My daughter and I got into a discussion last night about the circumstances of her birth - or more accurately, her conception.
You see, both my children were conceived via invitro fertilization. They're "test tube babies," due to a severe infertility issue that made it impossible for my ex and I to have a biological child any other way. It was a long, hard road filled with five years of invasive tests, horrific drugs, thousands of dollars and a whole lot of heartbreak before we hit the jackpot with our two little miracles.
Anna asked me if it were possible to genetically sculpt the "ideal" baby, and I explained to her that it wasn't yet, but there are tests available to screen embryos for certain birth defects, and some people opt to "sex select" their embryos, choosing only boys or girls. We did none of that, because it just plain didn't matter to us. Boy, girl, Down's syndrome or no, we knew we would love that child.
Of course, I had no idea I'd end up with a child who had autism, but then again, neither did any other autism parent. Would I have changed my mind about that pregnancy if I had known? The autism Mom I am now says absolutely not. The pre-autism woman who thought that was an incredibly frightening word might have chosen differently. My son was the first person with autism I had ever known. He was a new frontier, and we learned all about it together. We're still learning.
And then Anna said (with a frankness that only a thirteen year old girl can deliver): "Mom, if they have a test for autism when I decide to have kids, I'm taking it. I don't want a kid like that. You know me. I couldn't deal with it."
I wanted to remind her that she most certainly could and did "deal" with autism every day in this house, but I smiled and said, "Every Mom wants the perfect kid, Anna. You get what you get, and you know what? The kid makes it worth it. I promise."
She gave me a raised brow and then she reminded me.
"Remember that time David pulled out your hair till you bled?" she said. "You were in the bedroom when Dad came home and you wouldn't stop crying.
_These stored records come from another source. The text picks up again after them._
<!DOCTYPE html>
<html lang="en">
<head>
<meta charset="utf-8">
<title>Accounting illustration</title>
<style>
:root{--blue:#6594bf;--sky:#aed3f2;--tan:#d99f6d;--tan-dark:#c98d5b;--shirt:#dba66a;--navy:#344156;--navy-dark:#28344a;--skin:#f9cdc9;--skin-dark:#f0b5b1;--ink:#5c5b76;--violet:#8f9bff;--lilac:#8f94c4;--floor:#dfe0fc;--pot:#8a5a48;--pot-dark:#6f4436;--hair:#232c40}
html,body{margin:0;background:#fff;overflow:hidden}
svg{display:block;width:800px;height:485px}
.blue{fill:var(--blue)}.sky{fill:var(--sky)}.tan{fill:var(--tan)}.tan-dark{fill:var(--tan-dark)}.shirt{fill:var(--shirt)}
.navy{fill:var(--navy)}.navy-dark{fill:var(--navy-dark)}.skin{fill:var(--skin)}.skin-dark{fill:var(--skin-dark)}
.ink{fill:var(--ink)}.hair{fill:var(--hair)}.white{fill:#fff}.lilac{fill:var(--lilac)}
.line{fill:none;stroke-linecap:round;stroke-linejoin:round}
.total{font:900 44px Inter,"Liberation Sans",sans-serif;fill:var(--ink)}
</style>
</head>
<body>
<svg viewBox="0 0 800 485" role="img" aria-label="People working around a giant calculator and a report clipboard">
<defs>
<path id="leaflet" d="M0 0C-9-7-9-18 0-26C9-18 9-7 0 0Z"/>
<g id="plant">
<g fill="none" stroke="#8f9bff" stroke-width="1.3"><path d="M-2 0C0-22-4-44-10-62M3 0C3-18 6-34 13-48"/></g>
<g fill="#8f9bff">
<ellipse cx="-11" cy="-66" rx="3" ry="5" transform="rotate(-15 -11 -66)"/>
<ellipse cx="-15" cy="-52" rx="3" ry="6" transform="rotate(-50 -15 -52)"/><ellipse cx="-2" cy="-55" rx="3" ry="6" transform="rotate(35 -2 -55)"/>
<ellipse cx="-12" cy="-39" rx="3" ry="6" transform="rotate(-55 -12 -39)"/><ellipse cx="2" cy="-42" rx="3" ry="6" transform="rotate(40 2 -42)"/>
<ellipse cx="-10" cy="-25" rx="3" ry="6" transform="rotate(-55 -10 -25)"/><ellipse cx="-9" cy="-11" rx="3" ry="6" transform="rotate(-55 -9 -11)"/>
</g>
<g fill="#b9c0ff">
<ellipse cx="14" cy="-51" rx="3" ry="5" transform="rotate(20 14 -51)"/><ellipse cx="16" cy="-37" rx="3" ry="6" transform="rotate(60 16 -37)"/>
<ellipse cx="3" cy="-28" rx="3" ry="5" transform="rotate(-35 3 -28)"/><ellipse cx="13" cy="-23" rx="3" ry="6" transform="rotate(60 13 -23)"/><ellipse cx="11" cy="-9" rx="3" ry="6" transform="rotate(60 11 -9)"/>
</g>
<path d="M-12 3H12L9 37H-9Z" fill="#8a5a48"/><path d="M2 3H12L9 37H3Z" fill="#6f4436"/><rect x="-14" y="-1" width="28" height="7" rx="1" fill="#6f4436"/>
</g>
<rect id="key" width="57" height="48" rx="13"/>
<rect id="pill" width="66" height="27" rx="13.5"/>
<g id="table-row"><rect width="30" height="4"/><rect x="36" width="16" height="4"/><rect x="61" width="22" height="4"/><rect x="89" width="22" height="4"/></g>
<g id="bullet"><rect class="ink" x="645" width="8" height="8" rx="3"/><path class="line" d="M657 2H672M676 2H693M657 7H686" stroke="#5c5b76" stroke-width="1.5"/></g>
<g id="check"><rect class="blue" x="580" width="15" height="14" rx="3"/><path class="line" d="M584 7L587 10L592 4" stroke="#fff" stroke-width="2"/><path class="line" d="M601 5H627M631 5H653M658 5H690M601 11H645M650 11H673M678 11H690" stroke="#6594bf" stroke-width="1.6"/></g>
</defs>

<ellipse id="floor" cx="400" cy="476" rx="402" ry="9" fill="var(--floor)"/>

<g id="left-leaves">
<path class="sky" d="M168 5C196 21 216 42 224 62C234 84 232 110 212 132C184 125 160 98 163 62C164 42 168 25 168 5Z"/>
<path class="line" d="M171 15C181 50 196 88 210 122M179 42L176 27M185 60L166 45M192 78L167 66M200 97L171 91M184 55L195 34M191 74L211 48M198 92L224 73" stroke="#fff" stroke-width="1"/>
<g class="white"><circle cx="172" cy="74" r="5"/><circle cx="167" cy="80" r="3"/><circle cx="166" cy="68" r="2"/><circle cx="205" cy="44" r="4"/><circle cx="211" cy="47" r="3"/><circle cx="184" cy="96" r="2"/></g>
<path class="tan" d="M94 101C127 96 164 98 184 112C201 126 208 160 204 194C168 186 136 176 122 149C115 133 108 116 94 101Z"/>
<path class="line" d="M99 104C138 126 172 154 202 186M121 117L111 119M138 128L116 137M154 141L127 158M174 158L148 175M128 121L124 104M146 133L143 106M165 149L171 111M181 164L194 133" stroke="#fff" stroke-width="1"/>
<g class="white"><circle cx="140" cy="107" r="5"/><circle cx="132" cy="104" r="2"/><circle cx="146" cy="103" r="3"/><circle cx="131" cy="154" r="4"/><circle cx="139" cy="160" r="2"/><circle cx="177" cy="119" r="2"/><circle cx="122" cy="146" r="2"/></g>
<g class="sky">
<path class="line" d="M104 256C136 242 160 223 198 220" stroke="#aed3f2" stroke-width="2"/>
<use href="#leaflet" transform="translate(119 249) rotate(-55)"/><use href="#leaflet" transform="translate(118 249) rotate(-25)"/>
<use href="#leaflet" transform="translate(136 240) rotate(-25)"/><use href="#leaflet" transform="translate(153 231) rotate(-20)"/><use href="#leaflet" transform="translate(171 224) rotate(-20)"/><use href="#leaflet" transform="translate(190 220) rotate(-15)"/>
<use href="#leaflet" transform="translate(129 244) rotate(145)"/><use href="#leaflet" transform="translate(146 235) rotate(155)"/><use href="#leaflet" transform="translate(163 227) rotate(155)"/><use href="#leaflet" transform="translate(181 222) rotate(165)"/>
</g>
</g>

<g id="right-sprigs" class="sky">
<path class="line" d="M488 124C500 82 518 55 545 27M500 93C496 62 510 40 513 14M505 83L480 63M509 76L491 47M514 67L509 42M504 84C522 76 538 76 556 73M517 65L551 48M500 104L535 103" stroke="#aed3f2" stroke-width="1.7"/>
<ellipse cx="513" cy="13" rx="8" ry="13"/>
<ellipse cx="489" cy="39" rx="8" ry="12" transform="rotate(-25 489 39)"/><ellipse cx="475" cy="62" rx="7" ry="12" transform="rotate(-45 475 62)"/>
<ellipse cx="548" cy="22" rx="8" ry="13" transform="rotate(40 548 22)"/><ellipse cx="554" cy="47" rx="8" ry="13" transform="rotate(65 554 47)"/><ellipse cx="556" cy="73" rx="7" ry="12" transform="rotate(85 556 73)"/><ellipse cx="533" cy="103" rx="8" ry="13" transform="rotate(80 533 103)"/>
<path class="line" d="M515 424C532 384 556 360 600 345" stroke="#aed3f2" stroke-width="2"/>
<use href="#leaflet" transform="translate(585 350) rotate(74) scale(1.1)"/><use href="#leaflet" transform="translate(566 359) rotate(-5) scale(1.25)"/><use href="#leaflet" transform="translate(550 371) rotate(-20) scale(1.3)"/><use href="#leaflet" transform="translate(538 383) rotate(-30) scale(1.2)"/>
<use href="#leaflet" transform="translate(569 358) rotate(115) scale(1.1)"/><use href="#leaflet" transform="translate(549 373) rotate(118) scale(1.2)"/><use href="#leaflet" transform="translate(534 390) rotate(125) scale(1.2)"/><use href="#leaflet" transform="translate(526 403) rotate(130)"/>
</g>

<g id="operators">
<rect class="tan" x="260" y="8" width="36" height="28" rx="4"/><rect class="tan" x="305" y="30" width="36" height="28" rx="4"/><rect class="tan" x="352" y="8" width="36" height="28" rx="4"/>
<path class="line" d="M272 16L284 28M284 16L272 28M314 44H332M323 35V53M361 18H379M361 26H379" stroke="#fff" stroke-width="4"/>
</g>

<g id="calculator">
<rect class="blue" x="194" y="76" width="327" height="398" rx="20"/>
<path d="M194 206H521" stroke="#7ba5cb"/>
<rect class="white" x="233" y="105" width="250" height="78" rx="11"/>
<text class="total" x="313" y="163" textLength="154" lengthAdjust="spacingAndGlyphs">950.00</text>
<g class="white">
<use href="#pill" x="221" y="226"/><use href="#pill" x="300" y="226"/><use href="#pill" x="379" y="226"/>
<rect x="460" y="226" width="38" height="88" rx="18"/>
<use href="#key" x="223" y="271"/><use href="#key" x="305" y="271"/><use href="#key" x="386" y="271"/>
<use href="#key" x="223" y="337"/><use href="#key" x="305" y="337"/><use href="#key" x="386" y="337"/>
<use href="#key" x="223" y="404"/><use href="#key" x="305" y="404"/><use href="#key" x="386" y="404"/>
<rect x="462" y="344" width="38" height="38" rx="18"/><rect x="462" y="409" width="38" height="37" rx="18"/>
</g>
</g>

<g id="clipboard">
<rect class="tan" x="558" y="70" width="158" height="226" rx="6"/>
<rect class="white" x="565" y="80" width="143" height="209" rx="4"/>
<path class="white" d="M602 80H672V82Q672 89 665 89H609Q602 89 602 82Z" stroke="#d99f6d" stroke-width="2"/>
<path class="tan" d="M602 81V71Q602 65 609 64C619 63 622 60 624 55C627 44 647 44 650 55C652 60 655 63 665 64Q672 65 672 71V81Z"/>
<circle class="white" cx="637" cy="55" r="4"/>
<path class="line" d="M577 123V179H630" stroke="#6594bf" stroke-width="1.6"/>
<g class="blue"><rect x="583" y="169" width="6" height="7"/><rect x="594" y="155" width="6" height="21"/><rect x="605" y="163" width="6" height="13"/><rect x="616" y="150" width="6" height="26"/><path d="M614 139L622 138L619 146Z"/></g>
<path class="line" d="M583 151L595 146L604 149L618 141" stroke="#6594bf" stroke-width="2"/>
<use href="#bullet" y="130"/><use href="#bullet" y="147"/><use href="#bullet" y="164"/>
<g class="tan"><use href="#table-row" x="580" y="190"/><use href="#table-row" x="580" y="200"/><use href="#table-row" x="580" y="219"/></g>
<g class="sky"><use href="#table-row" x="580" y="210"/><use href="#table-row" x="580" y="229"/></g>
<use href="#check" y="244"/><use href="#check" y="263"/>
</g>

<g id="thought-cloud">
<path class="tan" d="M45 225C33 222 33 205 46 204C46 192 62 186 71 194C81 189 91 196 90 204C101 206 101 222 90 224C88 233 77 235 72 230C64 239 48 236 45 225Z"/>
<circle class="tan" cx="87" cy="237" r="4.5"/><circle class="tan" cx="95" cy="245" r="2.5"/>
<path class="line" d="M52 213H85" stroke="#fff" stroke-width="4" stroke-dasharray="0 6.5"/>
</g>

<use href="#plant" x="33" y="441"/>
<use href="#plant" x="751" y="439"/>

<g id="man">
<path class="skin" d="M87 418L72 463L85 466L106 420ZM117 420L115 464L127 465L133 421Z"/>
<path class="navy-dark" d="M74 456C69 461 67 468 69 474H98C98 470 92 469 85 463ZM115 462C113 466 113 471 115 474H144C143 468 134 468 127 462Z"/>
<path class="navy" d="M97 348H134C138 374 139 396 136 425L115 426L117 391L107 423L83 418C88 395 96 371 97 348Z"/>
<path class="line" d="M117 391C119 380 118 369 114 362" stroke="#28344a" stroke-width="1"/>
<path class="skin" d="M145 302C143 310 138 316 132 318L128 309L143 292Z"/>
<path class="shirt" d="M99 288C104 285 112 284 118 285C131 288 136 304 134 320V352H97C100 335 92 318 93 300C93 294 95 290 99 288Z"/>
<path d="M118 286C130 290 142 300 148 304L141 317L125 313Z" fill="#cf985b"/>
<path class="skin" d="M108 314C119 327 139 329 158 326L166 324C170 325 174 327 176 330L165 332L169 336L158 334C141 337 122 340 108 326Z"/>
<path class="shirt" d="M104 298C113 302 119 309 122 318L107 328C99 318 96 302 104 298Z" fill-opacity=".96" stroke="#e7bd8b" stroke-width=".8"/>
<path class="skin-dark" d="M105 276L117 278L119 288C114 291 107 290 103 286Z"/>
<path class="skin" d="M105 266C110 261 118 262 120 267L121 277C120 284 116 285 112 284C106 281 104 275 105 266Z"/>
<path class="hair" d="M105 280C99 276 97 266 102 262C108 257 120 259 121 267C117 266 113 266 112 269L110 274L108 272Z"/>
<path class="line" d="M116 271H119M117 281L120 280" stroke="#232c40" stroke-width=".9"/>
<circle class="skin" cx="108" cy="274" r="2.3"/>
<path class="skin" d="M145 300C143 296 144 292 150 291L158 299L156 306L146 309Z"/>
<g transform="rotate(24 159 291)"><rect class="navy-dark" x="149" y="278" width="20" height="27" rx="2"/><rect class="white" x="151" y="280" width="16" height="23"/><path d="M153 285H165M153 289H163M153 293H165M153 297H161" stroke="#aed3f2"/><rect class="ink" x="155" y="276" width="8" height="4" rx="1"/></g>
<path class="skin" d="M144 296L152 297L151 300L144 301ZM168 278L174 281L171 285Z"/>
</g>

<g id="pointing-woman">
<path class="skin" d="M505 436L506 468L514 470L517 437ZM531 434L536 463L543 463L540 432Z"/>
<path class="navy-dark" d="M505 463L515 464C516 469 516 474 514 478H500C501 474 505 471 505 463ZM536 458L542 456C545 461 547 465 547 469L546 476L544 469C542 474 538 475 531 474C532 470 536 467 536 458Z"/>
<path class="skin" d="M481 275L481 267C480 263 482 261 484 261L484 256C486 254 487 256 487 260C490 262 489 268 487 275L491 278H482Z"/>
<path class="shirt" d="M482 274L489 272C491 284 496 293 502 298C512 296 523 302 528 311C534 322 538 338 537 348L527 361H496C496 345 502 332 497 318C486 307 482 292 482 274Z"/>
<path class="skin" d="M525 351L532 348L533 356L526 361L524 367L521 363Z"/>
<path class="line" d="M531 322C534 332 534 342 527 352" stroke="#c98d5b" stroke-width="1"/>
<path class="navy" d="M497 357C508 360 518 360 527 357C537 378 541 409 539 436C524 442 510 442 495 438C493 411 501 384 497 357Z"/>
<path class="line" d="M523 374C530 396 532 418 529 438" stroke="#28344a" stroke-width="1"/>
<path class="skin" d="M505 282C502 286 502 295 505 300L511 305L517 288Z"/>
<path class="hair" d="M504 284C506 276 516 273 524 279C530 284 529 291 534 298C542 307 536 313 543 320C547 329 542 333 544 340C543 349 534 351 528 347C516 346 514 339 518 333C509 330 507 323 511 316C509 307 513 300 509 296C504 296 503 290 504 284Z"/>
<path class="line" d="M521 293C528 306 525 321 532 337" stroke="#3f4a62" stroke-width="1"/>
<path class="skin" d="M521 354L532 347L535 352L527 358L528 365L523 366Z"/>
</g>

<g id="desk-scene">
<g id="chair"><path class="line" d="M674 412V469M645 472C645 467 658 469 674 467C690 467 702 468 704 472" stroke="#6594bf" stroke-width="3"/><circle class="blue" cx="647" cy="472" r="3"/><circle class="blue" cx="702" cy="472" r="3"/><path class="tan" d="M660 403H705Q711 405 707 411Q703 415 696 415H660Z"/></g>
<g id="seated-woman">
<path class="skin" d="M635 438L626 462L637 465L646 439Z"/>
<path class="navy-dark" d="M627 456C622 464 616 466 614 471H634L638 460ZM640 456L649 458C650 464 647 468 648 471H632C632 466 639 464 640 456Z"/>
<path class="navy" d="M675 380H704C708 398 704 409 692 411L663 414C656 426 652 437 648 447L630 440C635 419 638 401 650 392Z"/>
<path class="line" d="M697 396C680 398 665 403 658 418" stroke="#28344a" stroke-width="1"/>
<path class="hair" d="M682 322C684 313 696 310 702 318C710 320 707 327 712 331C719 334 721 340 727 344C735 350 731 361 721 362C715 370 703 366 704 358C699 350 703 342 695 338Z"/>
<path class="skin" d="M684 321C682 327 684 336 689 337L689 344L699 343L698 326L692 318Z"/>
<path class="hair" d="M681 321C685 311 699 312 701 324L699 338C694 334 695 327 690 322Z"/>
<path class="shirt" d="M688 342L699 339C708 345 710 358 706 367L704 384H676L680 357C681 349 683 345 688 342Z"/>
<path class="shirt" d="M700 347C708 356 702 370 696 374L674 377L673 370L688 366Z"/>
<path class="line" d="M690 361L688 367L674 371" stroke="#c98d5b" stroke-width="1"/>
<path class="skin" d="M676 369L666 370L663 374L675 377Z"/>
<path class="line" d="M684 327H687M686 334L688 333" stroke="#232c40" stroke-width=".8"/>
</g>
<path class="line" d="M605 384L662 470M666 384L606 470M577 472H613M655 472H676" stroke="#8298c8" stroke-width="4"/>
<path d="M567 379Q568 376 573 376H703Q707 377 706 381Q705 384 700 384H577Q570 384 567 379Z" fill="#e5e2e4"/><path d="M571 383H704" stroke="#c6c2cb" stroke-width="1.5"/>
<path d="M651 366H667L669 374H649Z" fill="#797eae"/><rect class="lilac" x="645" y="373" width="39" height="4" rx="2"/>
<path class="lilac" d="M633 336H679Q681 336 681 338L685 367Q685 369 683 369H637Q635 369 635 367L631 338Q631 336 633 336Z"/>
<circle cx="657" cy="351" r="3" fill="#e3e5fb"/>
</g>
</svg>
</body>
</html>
Remember?"
Oh, God. I remember.
It had been a bad, bad, day. It was shortly after David's diagnosis. He was three, and he tantrummed almost non-stop back then because he was so terribly frustrated. He couldn't communicate and he couldn't regulate when he was overstimulated and he had absolutely no impulse control. That day, he punched me in the face. That day, he kicked me down the stairs with both feet. That day, he shrieked non-stop for nearly three hours, refusing to nap. That day, he pulled a chunk of hair out of my head so hard, my head was bleeding.
That day, I was working on two hours of sleep because he was getting a tooth in and his six year old sister had night terrors - and my husband slept like the dead through it all. That day, his sister would not leave him alone, getting in his face, poking and prodding him, instigating and pushing all his buttons. They were fighting like rabid dogs and I was all alone, with a husband who worked over an hour from home at a job he couldn't just up and leave early from very easily, and no family around to support me for hundreds of miles.
And that day, I broke. I just couldn't do it anymore. I remember dialing the phone, sobbing so incoherently that my husband couldn't understand anything except "Come home."
I put the phone down, and I went to my bedroom, and I laid on the floor. I turned my face into the carpet, and I cried. And I kept on crying. I simply wasn't able to stop.
I remember Anna, sitting next to me, patting my back. I remember David, crying, upset because I was upset, trying to climb on me and make me get up. And eventually, their father came home, got them downstairs, made them some dinner, and thundered a bit at the both of them for the way they'd treated their mother.
I crawled up into bed, and he asked me if I wanted dinner. I told him I just wanted to sleep, so I did. And then sometime shortly after midnight, my daughter screamed me awake in her sleep, and the cycle started again.
But the next day was a better day. Thank God. Thank God it was.
And as hard as it is right now, remembering that day, or the fact that there were many of those days and on the rare occasion, I still have a day similar to that one, I realize that I don't see how hard all of that was as much as I see how far we've come.
So I told my daughter the truth, and I know she saw it in my eyes.
"Anna, if you get a kid like that, you'll handle it. It's what you do. And it'll work out. You're a strong girl and you'll be an even stronger woman, and there is nothing, nothing you won't do for that kid. Nothing."
Life is never perfect. Or planned. But it teaches you things about yourself that you really needed to learn.